The ALERT team frequently focuses on weekends, when DWIs occur most often. About 75 percent of DWI arrests in 2013 were made on a Friday, Saturday or Sunday, according to the data.
The ALERT team also coordinates with Alcohol Law Enforcement and other agencies in Orange County for education and enforcement efforts, Mecimore said.
“They teach bartenders what to look for in people being over-served,” Mecimore said. “A bartender has the responsibility, if a person is appreciably impaired, to say, ‘I can’t serve you anymore.’”
Chapel Hill police officer Stephen Seagroves said alcohol education has also helped to inform Chapel Hill youth of the dangers of driving impaired.
He said the Crash Investigation/Traffic Enforcement Team, another recent addition to the department, offers educational programs to high school students, incoming college students, fraternities and sororities.
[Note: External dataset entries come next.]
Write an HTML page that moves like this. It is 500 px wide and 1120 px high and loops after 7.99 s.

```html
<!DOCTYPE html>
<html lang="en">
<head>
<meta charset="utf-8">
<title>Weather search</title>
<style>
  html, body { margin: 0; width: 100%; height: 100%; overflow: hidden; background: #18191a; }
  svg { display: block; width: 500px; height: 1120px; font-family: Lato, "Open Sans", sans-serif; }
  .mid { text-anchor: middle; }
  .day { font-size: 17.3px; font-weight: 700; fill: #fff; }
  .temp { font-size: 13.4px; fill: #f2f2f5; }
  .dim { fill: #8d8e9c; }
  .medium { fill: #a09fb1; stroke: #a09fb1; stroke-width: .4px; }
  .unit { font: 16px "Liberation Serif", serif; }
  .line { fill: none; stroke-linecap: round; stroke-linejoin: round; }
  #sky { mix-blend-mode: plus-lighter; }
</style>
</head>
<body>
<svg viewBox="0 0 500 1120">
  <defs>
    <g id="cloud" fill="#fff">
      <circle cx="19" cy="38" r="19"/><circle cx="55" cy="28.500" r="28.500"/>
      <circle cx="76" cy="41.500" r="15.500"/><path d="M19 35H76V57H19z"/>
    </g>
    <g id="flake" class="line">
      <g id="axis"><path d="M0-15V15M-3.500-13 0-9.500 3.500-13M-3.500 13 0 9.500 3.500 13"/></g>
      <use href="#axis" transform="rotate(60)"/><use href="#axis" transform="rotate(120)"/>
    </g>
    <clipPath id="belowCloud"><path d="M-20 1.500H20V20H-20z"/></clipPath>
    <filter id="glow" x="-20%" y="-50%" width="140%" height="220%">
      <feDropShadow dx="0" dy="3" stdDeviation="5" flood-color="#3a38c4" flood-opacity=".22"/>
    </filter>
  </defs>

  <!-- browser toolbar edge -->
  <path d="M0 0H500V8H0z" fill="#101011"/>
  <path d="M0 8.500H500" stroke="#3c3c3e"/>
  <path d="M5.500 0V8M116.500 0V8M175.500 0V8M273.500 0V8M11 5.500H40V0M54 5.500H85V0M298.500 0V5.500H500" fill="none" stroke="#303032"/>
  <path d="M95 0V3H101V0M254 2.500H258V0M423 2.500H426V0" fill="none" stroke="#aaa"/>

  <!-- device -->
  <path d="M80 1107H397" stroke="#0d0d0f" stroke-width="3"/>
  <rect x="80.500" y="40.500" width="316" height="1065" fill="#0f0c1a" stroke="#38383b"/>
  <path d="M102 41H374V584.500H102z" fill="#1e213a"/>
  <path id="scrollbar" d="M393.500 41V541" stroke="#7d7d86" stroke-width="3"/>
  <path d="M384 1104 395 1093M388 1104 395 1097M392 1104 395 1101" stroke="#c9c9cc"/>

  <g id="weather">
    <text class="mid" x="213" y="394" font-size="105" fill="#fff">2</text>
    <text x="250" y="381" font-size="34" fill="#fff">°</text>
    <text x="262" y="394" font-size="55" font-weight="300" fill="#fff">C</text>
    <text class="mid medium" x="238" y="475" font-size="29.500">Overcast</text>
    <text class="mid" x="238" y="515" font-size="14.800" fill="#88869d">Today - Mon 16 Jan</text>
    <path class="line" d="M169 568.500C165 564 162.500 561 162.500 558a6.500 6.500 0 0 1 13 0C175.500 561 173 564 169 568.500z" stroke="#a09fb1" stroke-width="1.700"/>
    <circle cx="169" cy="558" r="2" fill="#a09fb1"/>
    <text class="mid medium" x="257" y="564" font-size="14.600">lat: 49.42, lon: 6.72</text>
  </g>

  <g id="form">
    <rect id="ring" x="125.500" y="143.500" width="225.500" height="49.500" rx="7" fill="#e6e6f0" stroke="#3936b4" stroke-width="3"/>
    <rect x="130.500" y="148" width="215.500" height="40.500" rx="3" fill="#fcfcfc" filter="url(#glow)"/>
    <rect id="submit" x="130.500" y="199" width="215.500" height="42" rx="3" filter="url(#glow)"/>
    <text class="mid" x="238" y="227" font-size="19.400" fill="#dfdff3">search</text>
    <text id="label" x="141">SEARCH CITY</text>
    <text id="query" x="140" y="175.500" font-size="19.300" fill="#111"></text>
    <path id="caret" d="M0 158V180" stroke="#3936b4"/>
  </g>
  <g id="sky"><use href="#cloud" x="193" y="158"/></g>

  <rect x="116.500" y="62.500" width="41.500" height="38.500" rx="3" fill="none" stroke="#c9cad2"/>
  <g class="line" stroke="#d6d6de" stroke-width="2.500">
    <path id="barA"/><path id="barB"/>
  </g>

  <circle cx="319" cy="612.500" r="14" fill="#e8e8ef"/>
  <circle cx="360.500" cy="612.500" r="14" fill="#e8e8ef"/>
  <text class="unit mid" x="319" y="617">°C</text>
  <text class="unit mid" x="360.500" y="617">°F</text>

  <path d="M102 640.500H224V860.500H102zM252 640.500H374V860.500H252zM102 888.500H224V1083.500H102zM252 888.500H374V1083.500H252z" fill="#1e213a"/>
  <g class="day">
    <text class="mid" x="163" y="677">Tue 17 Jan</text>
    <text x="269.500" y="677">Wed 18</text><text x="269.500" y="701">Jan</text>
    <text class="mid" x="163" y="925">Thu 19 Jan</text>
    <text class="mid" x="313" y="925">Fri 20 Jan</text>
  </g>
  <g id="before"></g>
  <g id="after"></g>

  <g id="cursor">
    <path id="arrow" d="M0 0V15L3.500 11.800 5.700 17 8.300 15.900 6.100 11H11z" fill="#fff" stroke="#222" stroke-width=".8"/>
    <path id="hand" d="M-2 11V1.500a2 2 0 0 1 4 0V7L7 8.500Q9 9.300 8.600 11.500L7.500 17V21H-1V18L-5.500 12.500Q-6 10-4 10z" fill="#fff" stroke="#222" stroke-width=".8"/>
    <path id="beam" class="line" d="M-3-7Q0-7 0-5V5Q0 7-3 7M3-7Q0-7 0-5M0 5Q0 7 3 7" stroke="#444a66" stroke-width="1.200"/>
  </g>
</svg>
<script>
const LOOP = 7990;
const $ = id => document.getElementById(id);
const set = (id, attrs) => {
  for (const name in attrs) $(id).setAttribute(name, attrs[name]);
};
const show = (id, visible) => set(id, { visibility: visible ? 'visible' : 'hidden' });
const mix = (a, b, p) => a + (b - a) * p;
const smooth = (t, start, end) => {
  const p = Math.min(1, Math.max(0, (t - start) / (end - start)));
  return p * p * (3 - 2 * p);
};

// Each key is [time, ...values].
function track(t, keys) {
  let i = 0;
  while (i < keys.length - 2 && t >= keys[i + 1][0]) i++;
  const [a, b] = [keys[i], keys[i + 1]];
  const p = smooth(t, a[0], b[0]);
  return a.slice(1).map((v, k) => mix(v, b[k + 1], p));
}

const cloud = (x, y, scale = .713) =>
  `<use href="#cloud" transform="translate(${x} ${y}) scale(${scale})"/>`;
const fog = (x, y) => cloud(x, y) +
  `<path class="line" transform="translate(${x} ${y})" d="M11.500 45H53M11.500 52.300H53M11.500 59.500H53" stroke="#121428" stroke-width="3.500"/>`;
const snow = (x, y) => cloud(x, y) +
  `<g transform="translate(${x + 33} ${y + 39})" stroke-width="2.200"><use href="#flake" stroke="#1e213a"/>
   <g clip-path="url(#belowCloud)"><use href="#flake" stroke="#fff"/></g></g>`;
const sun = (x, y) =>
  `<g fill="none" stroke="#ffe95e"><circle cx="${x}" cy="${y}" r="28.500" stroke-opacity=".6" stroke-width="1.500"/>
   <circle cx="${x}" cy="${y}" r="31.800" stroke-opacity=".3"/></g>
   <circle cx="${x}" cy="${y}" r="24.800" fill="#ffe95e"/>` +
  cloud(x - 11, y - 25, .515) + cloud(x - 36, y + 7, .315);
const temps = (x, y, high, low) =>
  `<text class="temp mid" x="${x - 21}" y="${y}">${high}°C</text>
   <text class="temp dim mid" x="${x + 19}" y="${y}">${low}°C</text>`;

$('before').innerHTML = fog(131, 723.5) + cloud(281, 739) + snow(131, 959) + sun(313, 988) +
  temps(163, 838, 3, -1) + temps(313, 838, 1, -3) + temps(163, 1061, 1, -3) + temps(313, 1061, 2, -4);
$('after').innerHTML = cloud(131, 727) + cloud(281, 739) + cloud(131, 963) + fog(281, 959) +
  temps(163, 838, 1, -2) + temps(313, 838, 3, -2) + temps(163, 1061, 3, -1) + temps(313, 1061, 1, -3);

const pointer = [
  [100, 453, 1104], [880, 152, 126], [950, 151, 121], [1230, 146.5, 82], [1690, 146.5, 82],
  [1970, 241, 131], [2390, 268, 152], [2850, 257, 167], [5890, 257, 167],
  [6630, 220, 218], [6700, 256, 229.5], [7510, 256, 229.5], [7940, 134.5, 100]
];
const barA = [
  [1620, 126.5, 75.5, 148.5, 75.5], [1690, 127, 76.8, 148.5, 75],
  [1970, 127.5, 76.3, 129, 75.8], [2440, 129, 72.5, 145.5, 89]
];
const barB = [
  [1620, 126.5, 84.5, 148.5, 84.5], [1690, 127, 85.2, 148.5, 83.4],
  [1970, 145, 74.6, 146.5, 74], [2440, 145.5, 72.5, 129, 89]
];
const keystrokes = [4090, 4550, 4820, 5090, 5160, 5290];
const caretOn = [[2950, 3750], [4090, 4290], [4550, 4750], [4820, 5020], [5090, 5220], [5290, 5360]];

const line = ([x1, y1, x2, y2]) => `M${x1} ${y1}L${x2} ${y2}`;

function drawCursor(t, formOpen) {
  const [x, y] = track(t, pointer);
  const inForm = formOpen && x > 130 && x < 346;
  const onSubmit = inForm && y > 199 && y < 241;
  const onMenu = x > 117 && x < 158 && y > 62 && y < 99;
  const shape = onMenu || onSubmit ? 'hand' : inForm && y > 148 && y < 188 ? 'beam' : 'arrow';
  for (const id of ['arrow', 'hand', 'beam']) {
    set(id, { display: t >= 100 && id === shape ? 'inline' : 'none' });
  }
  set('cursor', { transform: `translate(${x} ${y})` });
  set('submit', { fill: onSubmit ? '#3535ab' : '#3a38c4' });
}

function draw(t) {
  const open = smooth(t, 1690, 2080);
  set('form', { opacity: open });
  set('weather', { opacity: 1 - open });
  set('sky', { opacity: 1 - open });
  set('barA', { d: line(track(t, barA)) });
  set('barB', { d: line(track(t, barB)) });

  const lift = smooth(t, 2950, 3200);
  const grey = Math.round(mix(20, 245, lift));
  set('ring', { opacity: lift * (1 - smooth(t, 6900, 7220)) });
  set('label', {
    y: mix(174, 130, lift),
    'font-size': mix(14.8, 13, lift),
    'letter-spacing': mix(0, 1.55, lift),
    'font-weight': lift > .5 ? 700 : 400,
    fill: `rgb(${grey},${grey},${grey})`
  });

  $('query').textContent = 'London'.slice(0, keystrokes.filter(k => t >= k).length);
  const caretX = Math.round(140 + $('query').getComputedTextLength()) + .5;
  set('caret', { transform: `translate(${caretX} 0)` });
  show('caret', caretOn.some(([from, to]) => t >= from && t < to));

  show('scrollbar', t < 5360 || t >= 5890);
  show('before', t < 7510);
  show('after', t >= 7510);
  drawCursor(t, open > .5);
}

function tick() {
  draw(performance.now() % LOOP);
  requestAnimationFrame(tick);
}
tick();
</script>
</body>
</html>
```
Mark Geercken, of the department’s Community Services Unit, said officers encourage students to make smart decisions by talking about the costs of an arrest.
“You spend $8 on a cab — that’s better than a $10,000 DWI,” Geercken said. “A lot of times talking about money changes people’s minds on why not to drink and drive.”
Chapel Hill police officer Drew Cabe said the town has plenty of options for transportation and some of the recent transportation changes have made a positive impact.
“There’s no excuse in this town that people can’t get home safe or feel the need to drive with all the taxis, bus transit, walking or safe rides,” Cabe said.
Last year, the town rolled out its plan for flat-rate taxis. The regulation set a flat rate between $6 and $8 for an area that extends to a 1.5-mile radius around the Chapel Hill business district.
Mecimore said the regulation was implemented because taxis were charging intoxicated bar-hoppers more money for a ride.
“It was part of an effort to make it easier for students and others who come to town and drink to find their way back to their hotel or dorm,” Mecimore said.
Chapel Hill also conducts two DWI checkpoints per year on weekends, Seagroves said.
Mecimore said the department collaborates with the N.C. State Highway Patrol, Carrboro Police Department and UNC Department of Public Safety to publicize the checkpoints.
“We put the information out to the local media and sometimes on social media as well,” Mecimore said. “For some people, it serves as a deterrent.”
Cabe said he hopes the decrease in DWI’s will continue and said police will continue their heightened enforcement and education efforts.
“Folks have to realize that when you sign for your license, the state is granting you a privilege to drive, it isn’t a right,” Cabe said.
“If you are going to be that irresponsible and go out and party and then be stupid enough to get behind a weapon and drive, then that’s exactly why we are out there.”